Imaginary portrait painter up for Turner Prize
A portrait painter, whose subjects are imaginary, is one of four artists in contention for the 2013 Turner Prize.
Lynette Yiadom-Boakye joins French installation artist Laure Prouvost, Britain's David Shrigley and the British-German performance artist Tino Sehgal on this year's shortlist.
This year's Turner exhibition will be held at Ebrington in Derry-Londonderry, 2013's UK City of Culture.
The winner - who will receive £25,000 - will be announced on 2 December.
The other shortlisted artists will each receive £5,000.
Established in 1984, the Turner Prize is awarded to a contemporary artist under 50, living, working or born in Britain, who is judged to have put on the best exhibition of the last 12 months.
Previous winners include Damien Hirst, Antony Gormley and last year's recipient, the video artist Elizabeth Price.
Lynette Yiadom-Boakye, who lives and works in London, is shortlisted for her Extracts and Verses exhibition at the Chisenhale Gallery.
She is of Ghanaian descent and is the first black woman to be in contention for the award.
Born in 1977, she attended Central Saint Martins College of Art and Design, Falmouth College of Arts and the Royal Academy Schools.
According to the prize's organisers, her "intriguing" paintings "appear traditional but are in fact much more innovative".
Glasgow-based David Shrigley is best known for his humorous line drawings, but also makes sculptures, photographs, paintings and animated films.

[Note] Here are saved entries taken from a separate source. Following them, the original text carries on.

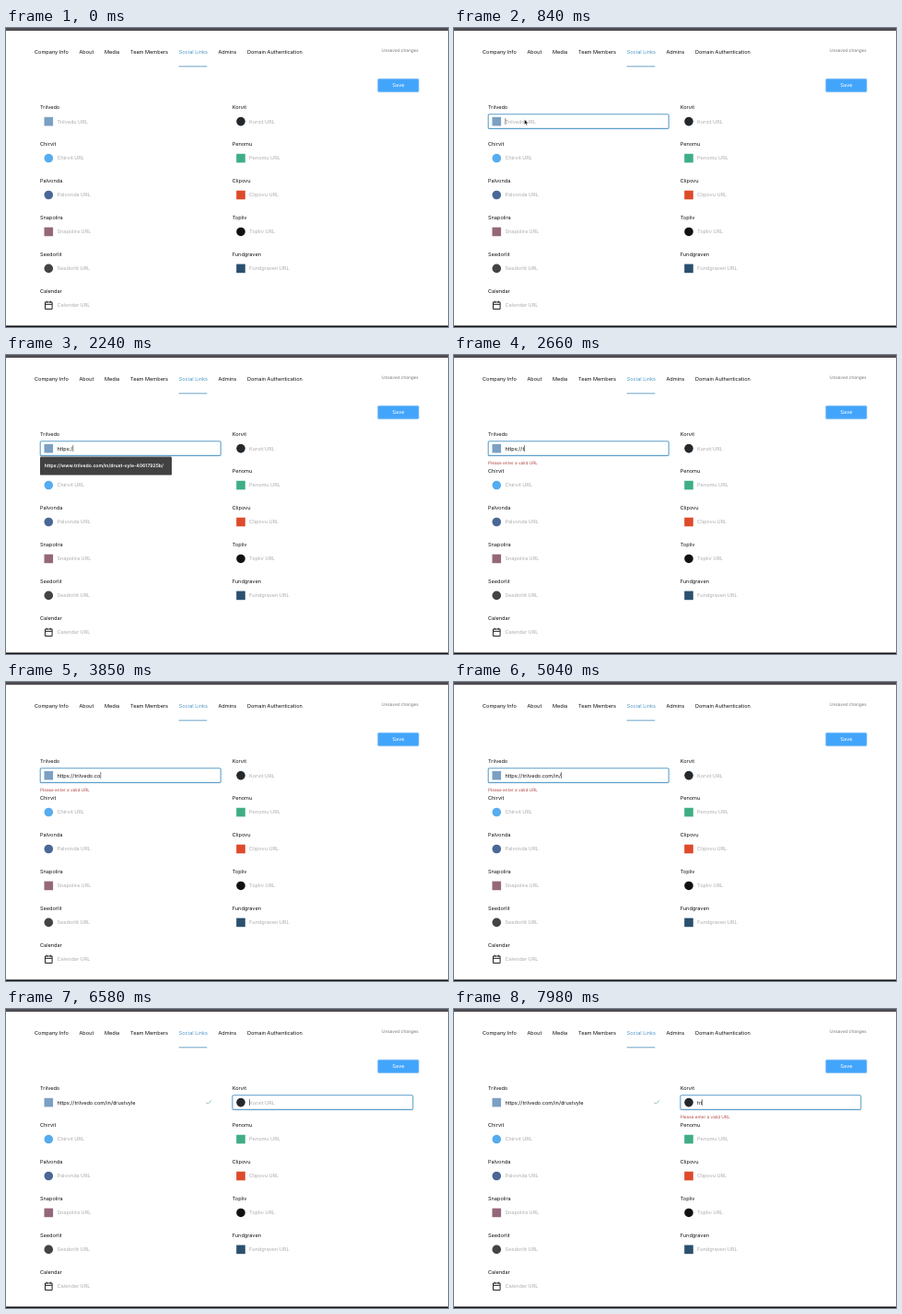
Write an HTML page that moves like this. It is 480 by 325 pixels and loops after 8000 ms.

```html
<!DOCTYPE html>
<html lang="en">
<head>
<meta charset="utf-8">
<title>Social links form</title>
<style>
  html, body { margin: 0; width: 100%; height: 100%; overflow: hidden; background: #fff; }
  svg { display: block; width: 480px; height: 325px; }
  text { font: 400 5.58px Inter, sans-serif; fill: #111; text-rendering: geometricPrecision; white-space: pre; }
  .hint { font-size: 5.5px; font-weight: 500; fill: #b8b8b8; }
  .value { font-size: 5.6px; }
  .active { fill: #4f96c8; }
  .note { font-size: 4.72px; fill: #777; }
  .error { font-size: 4.72px; fill: #b04a42; }
  .save { fill: #fff; text-anchor: middle; }
  .tip { font-size: 5.1px; font-weight: 600; fill: #fff; }
</style>
</head>
<body>
<svg id="stage" viewBox="0 0 480 325">
  <rect width="480" height="325" fill="#fff"/>
  <rect width="480" height="3" fill="#504d52"/>
  <rect y="323.5" width="480" height="1.5" fill="#111"/>
</svg>
<script>
const LOOP = 8000;
const stage = document.getElementById('stage');

function add(tag, attrs, content = '') {
  const node = document.createElementNS('http://www.w3.org/2000/svg', tag);
  for (const key in attrs) node.setAttribute(key, attrs[key]);
  node.textContent = content;
  return stage.appendChild(node);
}
const label = (x, y, content, cls = '') => add('text', { x, y, class: cls }, content);
const show = (node, opacity) => node.setAttribute('opacity', Number(opacity));
const clamp = v => Math.min(1, Math.max(0, v));

// Header
[[31, 'Company Info'], [79.5, 'About'], [107, 'Media'], [135, 'Team Members'],
 [187.7, 'Social Links', 'active'], [230.5, 'Admins'], [262, 'Domain Authentication']]
  .forEach(([x, name, cls]) => label(x, 27.7, name, cls));
add('rect', { x: 187.7, y: 41.3, width: 30.6, height: 1, fill: '#6aa6c6' });
label(408, 26.4, 'Unsaved changes', 'note');
add('rect', {
  x: 403.8, y: 55.2, width: 44.4, height: 14.2, rx: 1.2,
  fill: '#42a5fb', stroke: '#7dbdf3', 'stroke-width': .6
});
label(426, 64.3, 'Save', 'save');

// Form
function icon(x, y, shape, fill) {
  if (shape === 'circle') add('circle', { cx: x, cy: y, r: 4.8, fill });
  else if (shape === 'square') add('rect', { x: x - 4.8, y: y - 4.8, width: 9.6, height: 9.6, fill });
  else add('path', {
    d: `M${x - 3.8} ${y - 3.4}h7.6v7.6h-7.6zM${x - 3.8} ${y - 1}h7.6M${x - 2} ${y - 4.7}v2M${x + 2} ${y - 4.7}v2`,
    fill: 'none', stroke: '#222', 'stroke-width': 1
  });
}

function field(left, row, [name, shape, color]) {
  const y = 101.6 + row * 39.95;
  const textX = left + 18.4;
  label(left, y - 13.4, name);
  const ring = add('rect', {
    x: left + .2, y: y - 7.9, width: 196, height: 15.7, rx: 1.2,
    fill: '#fff', stroke: '#5d9fca', 'stroke-width': 1.1, opacity: 0
  });
  icon(left + 9.3, y, shape, color);
  const hint = label(textX, y + 1.9, name + ' URL', 'hint');
  const value = label(textX, y + 1.9, '', 'value');
  const caret = add('rect', { y: y - 3.6, width: .6, height: 7, fill: '#333', opacity: 0 });
  const error = label(left, y + 17.2, 'Please enter a valid URL', 'error');
  show(error, 0);

  return function update({ text, focus, caretOn, invalid }) {
    value.textContent = text;
    show(hint, !text);
    show(ring, focus);
    show(caret, caretOn);
    show(error, invalid);
    caret.setAttribute('x', textX + .2 + (text ? value.getComputedTextLength() : 0));
  };
}

const leftFields = [
  ['Trilvedo', 'square', '#7ba0c4'], ['Chirvit', 'circle', '#55acee'],
  ['Palvonda', 'circle', '#4a6797'], ['Snapolira', 'square', '#94687a'],
  ['Seedorlit', 'circle', '#444'], ['Calendar', 'calendar']
].map((item, row) => field(37, row, item));
const rightFields = [
  ['Korvit', 'circle', '#24292e'], ['Penomu', 'square', '#3fae85'],
  ['Clipovu', 'square', '#dd4b2b'], ['Topliv', 'circle', '#111'],
  ['Fundgraven', 'square', '#2b506e']
].map((item, row) => field(245.7, row, item));

const check = add('path', {
  d: 'M217.4 101.5l1.8 1.8 3.8-4', fill: 'none', stroke: '#8fbfae', 'stroke-width': 1
});
const tip = [
  add('rect', { x: 37, y: 110.6, width: 143, height: 20, rx: 1.2, fill: '#414141' }),
  label(41.8, 122.4, 'https://www.trilvedo.com/in/drust-vyle-40617925b/', 'tip')
];
const pointer = add('path', {
  d: 'M0 0v5.6l1.3-1.2 .9 2 .9-.4-.9-1.9h1.8z', fill: '#111', stroke: '#fff', 'stroke-width': .35
});

// Typing bursts: first key, last key, number of keys
const URL_TEXT = 'https://trilvedo.com/in/drustvyle';
const BURSTS = [[1260, 1960, 6], [2240, 2380, 2], [2660, 3640, 9], [3710, 3990, 3],
  [4200, 4200, 1], [4760, 5040, 3], [5390, 6160, 8], [6300, 6300, 1]];

function keysTyped(t) {
  return BURSTS.reduce((sum, [from, to, keys]) => {
    if (t < from) return sum;
    if (t >= to) return sum + keys;
    return sum + 1 + Math.floor((t - from) / (to - from) * (keys - 1));
  }, 0);
}

function render(t) {
  const first = t >= 630 && t < 6440;
  const second = t >= 6440;
  leftFields[0]({
    text: URL_TEXT.slice(0, keysTyped(t)),
    focus: first, caretOn: first, invalid: t >= 2660 && t < 6440
  });
  rightFields[0]({
    text: t >= 7980 ? 'ht' : t >= 7910 ? 'h' : '',
    focus: second ? clamp((t - 6370) / 140) : 0,
    caretOn: second && !(t >= 7000 && t < 7490),
    invalid: t >= 7910
  });
  tip.forEach(node => show(node, t >= 1260 && t < 2660));
  show(check, clamp((t - 6440) / 140));

  const away = (1 - clamp((t - 70) / 560)) ** 2;
  show(pointer, t >= 70 && t < 1260);
  pointer.setAttribute('transform', `translate(${76.5 + 110 * away} ${99.4 + 95 * away})`);
}

const start = performance.now();
function tick() {
  render((performance.now() - start) % LOOP);
  requestAnimationFrame(tick);
}
tick();
</script>
</body>
</html>
```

His work, which combines jokes and commentary, can be found on greetings cards, in books and in magazines, as well as in galleries.
His words have been used in recordings by David Byrne and Franz Ferdinand and he directed the video for Blur's 2009 track Good Song.
Born in Macclesfield in 1968, Shrigley is shortlisted for his solo exhibition Brain Activity, at London's Hayward Gallery.
The exhibition, said the Turner Prize organisers, was a "comprehensive overview" that revealed "his black humour, macabre intelligence and infinite jest".
Born in Lille in 1978, Laure Prouvost won the fourth Max Mara art prize for women in 2011 for her short films and installation work.
Based in London, she is shortlisted for her new work Wantee, featured in Tate Britain's Schwitters in Britain exhibition, and her two-part Max Mara art prize installation.
Her "unique" approach to film-making, said organisers, "employs strong story-telling, quick cuts, montage and deliberate misuse of language to create surprising and unpredictable work".
Born in 1976 and based in Berlin, Tino Sehgal has been shortlisted for his "pioneering" projects This Variation and These Associations.
The latter, staged last year at Tate Modern in London, invited the public to interact with volunteers in a "live installation" staged in the gallery's expansive Turbine Hall.
"Both structured and improvised, Seghal's intimate works consist purely of live encounters between people and demonstrate a keen sensitivity to their institutional context," said organisers.
"Through participatory means, they test the limits of artistic material and audience perception in a new and significant way."
This year's jury is chaired by Tate Britain director Penelope Curtis and includes the curator Annie Fletcher and the writer and lecturer Declan Long.
Long said the each of the four shortlisted artists represented "remarkable developments" in art.
"There's so much range here, it's fantastic," he told the BBC's arts editor Will Gompertz.
Bookmakers Ladbroke have made Shrigley 2/1 favourite to win the prize, ahead of Prouvost, Sehgal and Yiadom-Boakye, a 7/2 outsider.
It is the first time the Turner Prize exhibition has ever been held outside England.